One hundred years on from the start of World War One, PAUL SIMPSON remembers the tale of a Durham ILPer and conscientious objector who died in prison for his anti-war beliefs.
As we approach Remembrance Day on the centenary of the outbreak of the First World War, I am reminded of an account I read a few years ago of a horrifying incident which took place in the County Durham pit village of Quebec where I live, which I think is worth sharing as a striking example of the inhumanity of the 1914-18 war.
JG Winter was a young miner, a talented footballer and a Methodist who was active in his local Independent Labour Party. When the war broke out, his Christian and socialist beliefs meant that he could not bring himself to play any part in the killing of others, and so he became a conscientious objector.
As a result, he was imprisoned in Wormwood Scrubs in London, where he was beaten to death by prison officers.
But the horror did not end there. When he was buried in the local churchyard, his funeral procession was attacked by a violent mob who threw stones at the coffin and shouted abuse at the so-called ‘pro-German’ mourners. It’s hard to imagine a more grotesque and tragic scene.
So it is vital that we also remember those like JG Winter, who made up an equally brave minority of people who stood for peace and for the freedom of individuals not to be compelled to ‘kill or be killed’ by the government of the day – whatever the consequences for themselves.
Many lost their jobs and reputations. Many lost their friends, family and relationships. Many lost their liberty, and were routinely subjected to mock executions and beatings during their time in prison.
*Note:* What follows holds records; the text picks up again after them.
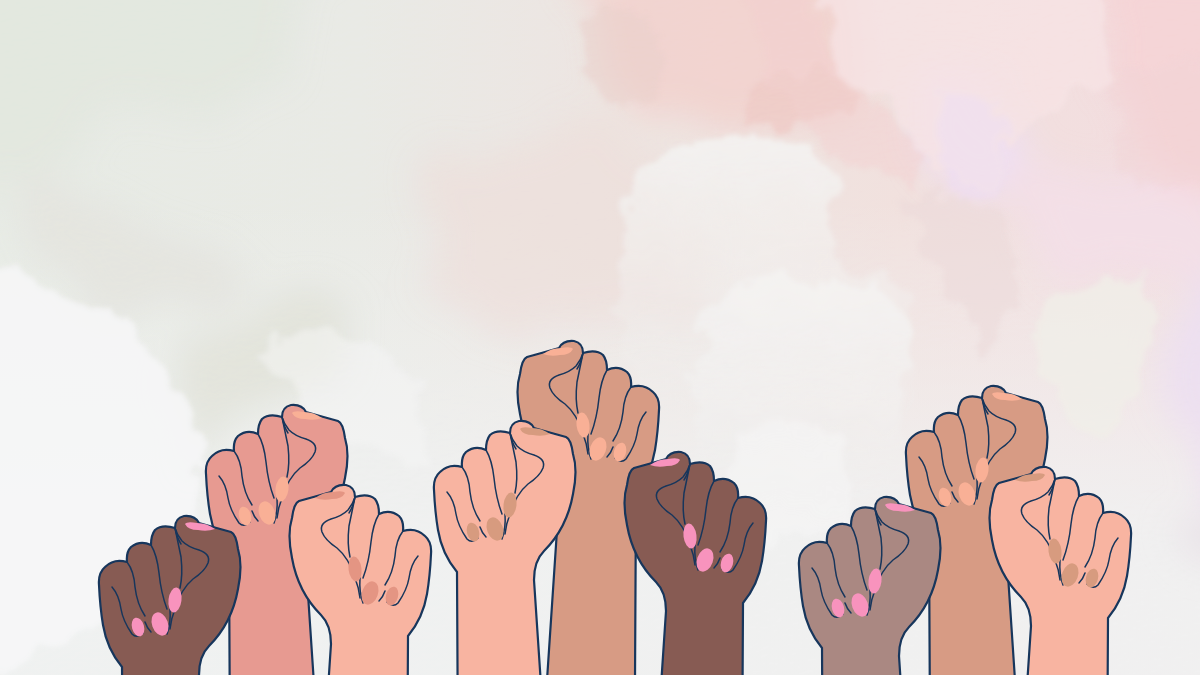
<!DOCTYPE html>
<html lang="en">
<head>
<meta charset="utf-8">
<title>Raised fists on watercolor</title>
<style>
:root {
  --ink: #17365c;
  --peach: #f8b4a1;
  --tan: #d79b84;
  --rose: #e79a91;
  --brown: #875b53;
  --mauve: #aa8882;
  --polish-pink: #f893bd;
  --polish-coral: #f9b096;
  --polish-rose: #e49583;
  --polish-sand: #d79b7f;
}
html, body { margin: 0; height: 100%; overflow: hidden; }
.poster { display: block; width: 1200px; height: 675px; }
.skin { fill: var(--skin); stroke: var(--ink); stroke-width: 2.2; stroke-linejoin: round; }
.crease { fill: none; stroke: var(--ink); stroke-width: 1.5; stroke-linecap: round; stroke-linejoin: round; }
.nail { fill: var(--nail); }
.peach { --skin: var(--peach); --nail: var(--polish-sand); }
.peach-rose { --skin: var(--peach); --nail: var(--polish-rose); }
.tan { --skin: var(--tan); --nail: var(--polish-coral); }
.rose { --skin: var(--rose); --nail: var(--polish-coral); }
.brown { --skin: var(--brown); --nail: var(--polish-pink); }
.mauve { --skin: var(--mauve); --nail: var(--polish-pink); }
</style>
</head>
<body>
<svg class="poster" viewBox="0 0 1200 675" role="img" aria-label="Raised fists in many skin tones on a pastel watercolor background">
  <defs>
    <linearGradient id="wash" x1="0" y1="0" x2="1" y2="0">
      <stop offset="0" stop-color="#e5e9e2"/>
      <stop offset=".3" stop-color="#e7e8e3"/>
      <stop offset=".5" stop-color="#ebe3df"/>
      <stop offset=".75" stop-color="#f0dedb"/>
      <stop offset="1" stop-color="#f2dadd"/>
    </linearGradient>
    <linearGradient id="fade" x1="0" y1="0" x2="0" y2="1">
      <stop offset=".3" stop-color="#f0f1f1" stop-opacity="0"/>
      <stop offset=".8" stop-color="#eff1f1" stop-opacity=".9"/>
    </linearGradient>
    <filter id="soft" filterUnits="userSpaceOnUse" x="-100" y="-100" width="1400" height="875">
      <feTurbulence type="fractalNoise" baseFrequency=".012" numOctaves="4" seed="4"/>
      <feDisplacementMap in="SourceGraphic" scale="70" xChannelSelector="R" yChannelSelector="G"/>
      <feGaussianBlur stdDeviation="16"/>
    </filter>
    <filter id="ragged" filterUnits="userSpaceOnUse" x="-100" y="-100" width="1400" height="875">
      <feTurbulence type="fractalNoise" baseFrequency=".03" numOctaves="5" seed="9"/>
      <feDisplacementMap in="SourceGraphic" scale="40" xChannelSelector="R" yChannelSelector="G"/>
      <feGaussianBlur stdDeviation="2.5"/>
    </filter>
    <filter id="grain" filterUnits="userSpaceOnUse" x="0" y="0" width="1200" height="675">
      <feTurbulence type="fractalNoise" baseFrequency=".12 .25" numOctaves="3" seed="2"/>
      <feDiffuseLighting surfaceScale=".8" lighting-color="#fff">
        <feDistantLight azimuth="60" elevation="62"/>
      </feDiffuseLighting>
    </filter>
    <linearGradient id="cloud" x1="0" y1="0" x2="0" y2="1">
      <stop offset="0" stop-color="#f3f2f0" stop-opacity=".85"/>
      <stop offset="1" stop-color="#f1f2f2" stop-opacity="0"/>
    </linearGradient>

    <g id="fist">
      <path class="skin" d="M30 340 L42 160 Q42 141 32 131 Q9 108 3 74 Q-2 50 3 34 Q5 19 10 17 L28 12 L42 8 Q46 0 57 1 Q66 3 66 13 Q79 9 86 15 Q90 20 90 30 Q101 25 110 32 Q115 37 114 47 Q127 43 136 52 Q143 58 142 70 Q141 92 138 110 Q134 134 119 152 L118 340 Z"/>
      <g class="crease">
        <path d="M66 13 Q64 20 59 26 Q53 32 42 35 Q30 39 33 48 Q36 56 48 64 Q60 74 66 94 Q70 104 71 114"/>
        <path d="M66 13 Q64 23 60 29"/>
        <path d="M66 13 L60 42 Q58 60 61 73"/>
        <path d="M90 30 Q84 40 82 58 Q80 78 74 94"/>
        <path d="M114 47 Q107 56 106 72 Q104 89 96 101"/>
        <path d="M129 72 Q122 80 120 94 Q118 106 109 119 Q104 124 98 118"/>
        <path d="M71 94 Q70 108 74 119"/>
        <path d="M90 117 Q94 113 96 107"/>
      </g>
      <g class="nail">
        <path d="M26 14 Q34 8 44 8 Q54 6 56 9 Q53 15 43 15 Q34 17 26 14 Z"/>
        <ellipse cx="66" cy="85" rx="6.5" ry="12.5" transform="rotate(-7 66 85)"/>
        <ellipse cx="81" cy="109" rx="8" ry="12" transform="rotate(19 81 109)"/>
        <ellipse cx="103" cy="112" rx="6" ry="9.5" transform="rotate(16 103 112)"/>
      </g>
    </g>
  </defs>

  <g id="watercolor">
    <rect width="1200" height="675" fill="url(#wash)"/>
    <rect width="1200" height="675" fill="url(#fade)"/>
    <g filter="url(#soft)">
      <path fill="#dfe5db" opacity=".8" d="M-60 -60 H330 L300 60 L200 120 L120 90 L40 200 L-60 190 Z"/>
      <path fill="#dddfd3" opacity=".7" d="M190 350 L290 290 L370 300 L330 380 L230 420 L200 480 Z"/>
      <path fill="#e1e2db" opacity=".8" d="M10 190 L130 200 L240 270 L200 330 L110 300 L20 270 Z"/>
      <path fill="#ecdcd8" opacity=".7" d="M420 170 L600 120 L680 180 L700 300 L520 340 L430 300 Z"/>
      <path fill="#f1cfca" opacity=".9" d="M570 -40 H840 L850 110 L740 130 L640 110 Z"/>
      <path fill="#f4d0d2" opacity=".9" d="M1090 -40 H1260 V190 L1130 180 Z"/>
      <path fill="#eedcf2" opacity=".9" d="M910 80 L1000 70 L1010 200 L930 180 Z"/>
      <path fill="#eadcf0" opacity=".9" d="M1170 270 L1260 220 V530 L1180 480 Z"/>
      <path fill="#f2dce6" opacity=".9" d="M1010 170 L1220 190 V270 L1040 290 Z"/>
      <path fill="#e5dfe4" opacity=".7" d="M1180 510 L1260 480 V600 L1190 570 Z"/>
    </g>
    <g filter="url(#ragged)">
      <path fill="#f6f6f7" opacity=".85" d="M-60 265 L20 275 L70 300 L130 320 L170 380 L205 440 L190 520 L80 640 L-60 690 Z"/>
      <path fill="#e8cdc6" opacity=".55" d="M575 15 Q610 -5 640 10 L665 50 L655 90 L620 108 L590 80 Z"/>
      <path fill="#edc6c0" opacity=".75" d="M738 122 L765 75 L810 68 L862 92 L850 112 L800 128 Z"/>
      <path fill="#f1cbc9" opacity=".45" d="M740 -40 H810 L822 40 L850 80 L920 150 L905 190 L830 150 L770 80 Z"/>
      <path fill="#f6e1e2" opacity=".75" d="M820 -40 H1100 L1110 80 L1010 130 L1000 190 L930 170 L890 100 L840 75 Z"/>
      <path fill="#ecdaf1" opacity=".45" d="M945 90 L1000 100 L1005 190 L960 205 L935 150 Z"/>
      <path fill="url(#cloud)" d="M640 175 Q680 128 750 138 Q825 130 832 180 L830 260 L910 290 L915 420 L640 400 Q600 260 640 175 Z"/>
      <path fill="url(#cloud)" d="M700 330 Q730 270 800 275 Q890 275 912 330 L900 450 L1060 500 L690 520 Z"/>
      <path fill="#ead8d7" opacity=".6" d="M900 200 L965 195 L1010 230 L1015 300 L985 350 L950 290 Z"/>
      <path fill="#efede6" opacity=".8" d="M1050 290 L1140 270 L1155 320 L1140 390 L1100 440 L1055 400 L1030 340 Z"/>
      <path fill="#f5f5f5" opacity=".65" d="M740 430 Q800 410 840 440 L850 520 L700 560 Z"/>
      <path fill="#f5f5f5" opacity=".5" d="M250 350 Q300 320 340 330 L420 380 L430 470 L340 440 Z"/>
      <path fill="#f1cfd1" opacity=".4" d="M1115 70 L1240 60 V180 L1150 188 L1120 165 Z"/>
    </g>
    <rect width="1200" height="675" filter="url(#grain)" opacity=".2" style="mix-blend-mode:soft-light"/>
  </g>

  <g id="left-group">
    <use class="rose" href="#fist" transform="translate(348 404) scale(-1 1)"/>
    <use class="peach-rose" href="#fist" transform="translate(289 484)"/>
    <use class="brown" href="#fist" transform="translate(241 515) scale(-1 1)"/>
  </g>
  <g id="center-group">
    <use class="tan" href="#fist" transform="translate(517 340)"/>
    <use class="peach" href="#fist" transform="translate(576 420) scale(-1 1)"/>
    <use class="brown" href="#fist" transform="translate(624 451)"/>
  </g>
  <g id="right-group">
    <use class="tan" href="#fist" transform="translate(1048 385) scale(-1 1)"/>
    <use class="mauve" href="#fist" transform="translate(941 496) scale(-1 1)"/>
    <use class="peach" href="#fist" transform="translate(989 466)"/>
  </g>
</svg>
</body>
</html>
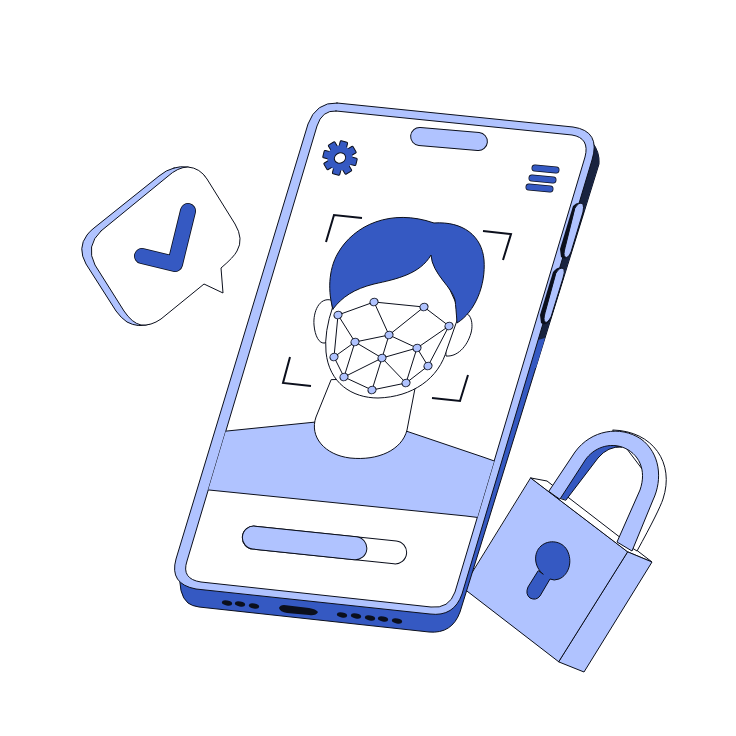
<!DOCTYPE html>
<html lang="en">
<head>
<meta charset="utf-8">
<title>Face unlock illustration</title>
<style>
:root { --paper: #fff; --light: #b0c3ff; --blue: #3559c2; --navy: #19233f; --ink: #0b0f1c; }
html, body { margin: 0; background: var(--paper); overflow: hidden; }
svg { display: block; width: 736px; height: 736px; }
.line { stroke: var(--ink); stroke-width: 1; stroke-linejoin: round; stroke-linecap: round; }
.white { fill: var(--paper); }
.light { fill: var(--light); }
.blue { fill: var(--blue); }
.navy { fill: var(--navy); }
.ink { fill: var(--ink); }
.none { fill: none; }
.frame { fill: none; stroke: var(--ink); stroke-width: 2; }
.bar-edge { stroke: var(--ink); stroke-width: 7; stroke-linecap: round; }
.bar { stroke: var(--blue); stroke-width: 5.6; stroke-linecap: round; }
.tick-edge { fill: none; stroke: var(--ink); stroke-width: 16; stroke-linecap: round; stroke-linejoin: round; }
.tick { fill: none; stroke: var(--blue); stroke-width: 14.4; stroke-linecap: round; stroke-linejoin: round; }
</style>
</head>
<body>
<svg viewBox="0 0 736 736" role="img" aria-label="Smartphone scanning a face, with a check mark bubble and a padlock">
  <defs>
    <clipPath id="screen-area">
      <path id="screen-shape" d="M336 111L572 135Q590 138 585 157L455 592Q449 609 431 607L201 582Q181 579 187 561L317 126Q322 110 336 111Z"/>
    </clipPath>
    <ellipse id="node" class="light line" rx="4.1" ry="3.7" transform="rotate(-25)"/>
    <ellipse id="hole" class="ink" rx="5.2" ry="2.5" transform="rotate(10)"/>
    <rect id="tooth" x="-3.8" y="-17" width="7.6" height="10" rx="1"/>
  </defs>

  <g id="check-bubble">
    <path class="light line" d="M174 168Q180 166 188 167L205 176L150 324Q138 328 127 322Q121 318 116 311L86 264Q77 248 87 235Q90 231 94 228L159 176Q166 170 174 168Z"/>
    <path class="white line" d="M101 231L167 177Q178 167 188 167Q200 168 207 179L235 224Q244 239 237 251Q234 257 221 268L223 293L204 284L161 319Q151 326 141 325Q132 323 124 311L95 265Q85 246 101 231Z"/>
    <path class="tick-edge" d="M142 256L175 264L188 211"/>
    <path class="tick" d="M142 256L175 264L188 211"/>
  </g>

  <g id="padlock">
    <path class="light line" d="M531 478L628 552L559 662L463 588Z"/>
    <path class="white line" d="M531 478L547 481L652 562L628 552Z"/>
    <path class="light line" d="M628 552L652 562L584 672L559 662Z"/>
    <path class="white line" d="M613 430C653 431 675 463 663 499Q659 511 637 551L629 546L650 480Z"/>
    <path class="blue line" d="M557 497L582 452Q598 440 622 447Q608 446 598 458L566 500Z"/>
    <path class="light line" d="M549 491L575 452C591 430 620 425 641 439C660 453 663 479 653 500L632 551L617 542L640 490C647 470 639 453 622 447C606 442 591 450 584 462L560 499Z"/>
    <path class="blue line" d="M543 574C534 567 533 553 541 546C549 539 562 541 567 550C573 561 569 575 559 579Q554 581 550 579L540 596Q536 601 530 598Q525 594 528 587L538 571Z"/>
  </g>

  <g id="phone-body">
    <path class="blue line" d="M180 570Q178 595 188 603Q192 606 199 607L429 632Q452 634 460 612L599 164Q600 152 592 142L583 132Z"/>
    <path class="navy" d="M586 136Q600 148 599 163L541 350L520 346Z"/>
    <path class="blue" d="M524 344L545 338L536 368L518 366Z"/>
    <path class="light line" d="M337 103L573 127Q601 131 592 160L462 594Q454 617 430 614L196 589Q169 584 176 559L308 124Q316 102 337 103Z"/>
    <use href="#screen-shape" class="white line"/>
  </g>

  <g id="side-buttons">
    <path class="ink" d="M573 206Q579 200 583 205L584 212L571 254Q566 261 561 257L560 249Z"/>
    <path class="light line" d="M575 208Q579 201 583 204Q584 207 583 212L571 252Q568 259 565 257Q563 255 565 248Z"/>
    <path class="ink" d="M553 272Q559 265 564 269L564 277L551 319Q546 327 541 323L540 315Z"/>
    <path class="light line" d="M556 273Q560 266 564 269Q565 272 563 278L551 317Q547 324 545 322Q543 320 545 313Z"/>
  </g>

  <g id="ports">
    <use href="#hole" x="0" y="0" transform="translate(227 603)"/>
    <use href="#hole" transform="translate(240 604)"/>
    <use href="#hole" transform="translate(254 606)"/>
    <path class="ink" d="M284 605L309 608Q316 609 318 612Q316 616 309 615L287 613Q280 612 279 608Q280 605 284 605Z"/>
    <use href="#hole" transform="translate(342 615)"/>
    <use href="#hole" transform="translate(356 616)"/>
    <use href="#hole" transform="translate(370 618)"/>
    <use href="#hole" transform="translate(383 619)"/>
    <use href="#hole" transform="translate(397 621)"/>
  </g>

  <g id="status-bar">
    <rect class="light line" x="410.500" y="130" width="77" height="18" rx="9" transform="rotate(5 449 139)"/>
    <g id="settings-gear" transform="translate(340 158) rotate(14)">
      <g class="blue line">
        <use href="#tooth"/>
        <use href="#tooth" transform="rotate(45)"/>
        <use href="#tooth" transform="rotate(90)"/>
        <use href="#tooth" transform="rotate(135)"/>
        <use href="#tooth" transform="rotate(180)"/>
        <use href="#tooth" transform="rotate(225)"/>
        <use href="#tooth" transform="rotate(270)"/>
        <use href="#tooth" transform="rotate(315)"/>
      </g>
      <circle class="blue" r="12.500"/>
      <ellipse class="white line" rx="5.800" ry="5" transform="rotate(-40)"/>
    </g>
    <g id="menu-icon">
      <path class="bar-edge" d="M535 168L556 170M532 178L553 180M529 187L550 189"/>
      <path class="bar" d="M535 168L556 170M532 178L553 180M529 187L550 189"/>
    </g>
  </g>

  <g id="person">
    <g clip-path="url(#screen-area)">
      <path class="light line" d="M200 434L227 431L316 422L406 431L483 457L500 463L490 519L466 516L209 490L190 488Z"/>
    </g>
    <path class="white line" d="M331 380L316 417C309 437 325 455 350 458C378 461 402 450 407 430L417 378Z"/>
    <path class="white line" d="M331 300C319 297 313 312 314 325C315 336 319 344 325 343L335 330Z"/>
    <path class="white line" d="M460 314C470 309 474 322 471 333C467 347 457 357 446 356L445 338Z"/>
    <path class="white line" d="M333 306Q324 332 326 352C329 383 352 398 378 398C412 397 439 379 447 349L460 312L432 250L360 270Z"/>
    <path class="blue line" d="M333 309C328 293 328 270 338 253C354 225 391 208 434 223C463 221 482 236 484 260C486 285 475 312 457 323Q456 308 455 300C453 288 432 274 431 255C420 274 397 279 374 284C354 289 342 297 333 309Z"/>
  </g>

  <g id="face-mesh">
    <path class="line none" d="M338 315L374 302L424 307L449 326L428 366L406 383L372 390L344 377L334 357L338 315L355 342L334 357M374 302L389 335L424 307M355 342L389 335L417 348L449 326M355 342L344 377L382 358L355 342M389 335L382 358L417 348L428 366M382 358L372 390M382 358L406 383L417 348"/>
    <use href="#node" transform="translate(338 315)"/>
    <use href="#node" transform="translate(374 302)"/>
    <use href="#node" transform="translate(424 307)"/>
    <use href="#node" transform="translate(449 326)"/>
    <use href="#node" transform="translate(355 342)"/>
    <use href="#node" transform="translate(389 335)"/>
    <use href="#node" transform="translate(417 348)"/>
    <use href="#node" transform="translate(334 357)"/>
    <use href="#node" transform="translate(382 358)"/>
    <use href="#node" transform="translate(428 366)"/>
    <use href="#node" transform="translate(344 377)"/>
    <use href="#node" transform="translate(372 390)"/>
    <use href="#node" transform="translate(406 383)"/>
  </g>

  <path id="scan-frame" class="frame" d="M326 242L334 215L362 218M483 231L511 234L503 260M290 357L283 383L311 386M432 398L460 401L468 375"/>

  <g id="progress-bar" transform="rotate(6 324.500 545)">
    <rect class="white line" x="242" y="533.500" width="165" height="23" rx="11.500"/>
    <rect class="light line" x="242" y="533.500" width="125" height="23" rx="11.500"/>
  </g>
</svg>
</body>
</html>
And some, like young JG Winter, even lost their lives.
Despite recent attempts by the government and their friends in the media to revive the old myths of ‘dulce et decorum est pro patra mori’, history has vindicated those who saw the war for what it really was and decided they would have no part in it.
As the last surviving veteran, Harry Patch put it, the 1914-1918 war was ‘organised murder and nothing else’.
The source for the incident is Robert Moore’s Pitmen, Preachers and Politics (1979).
More articles about ILPers’ opposition to World War One can be found here.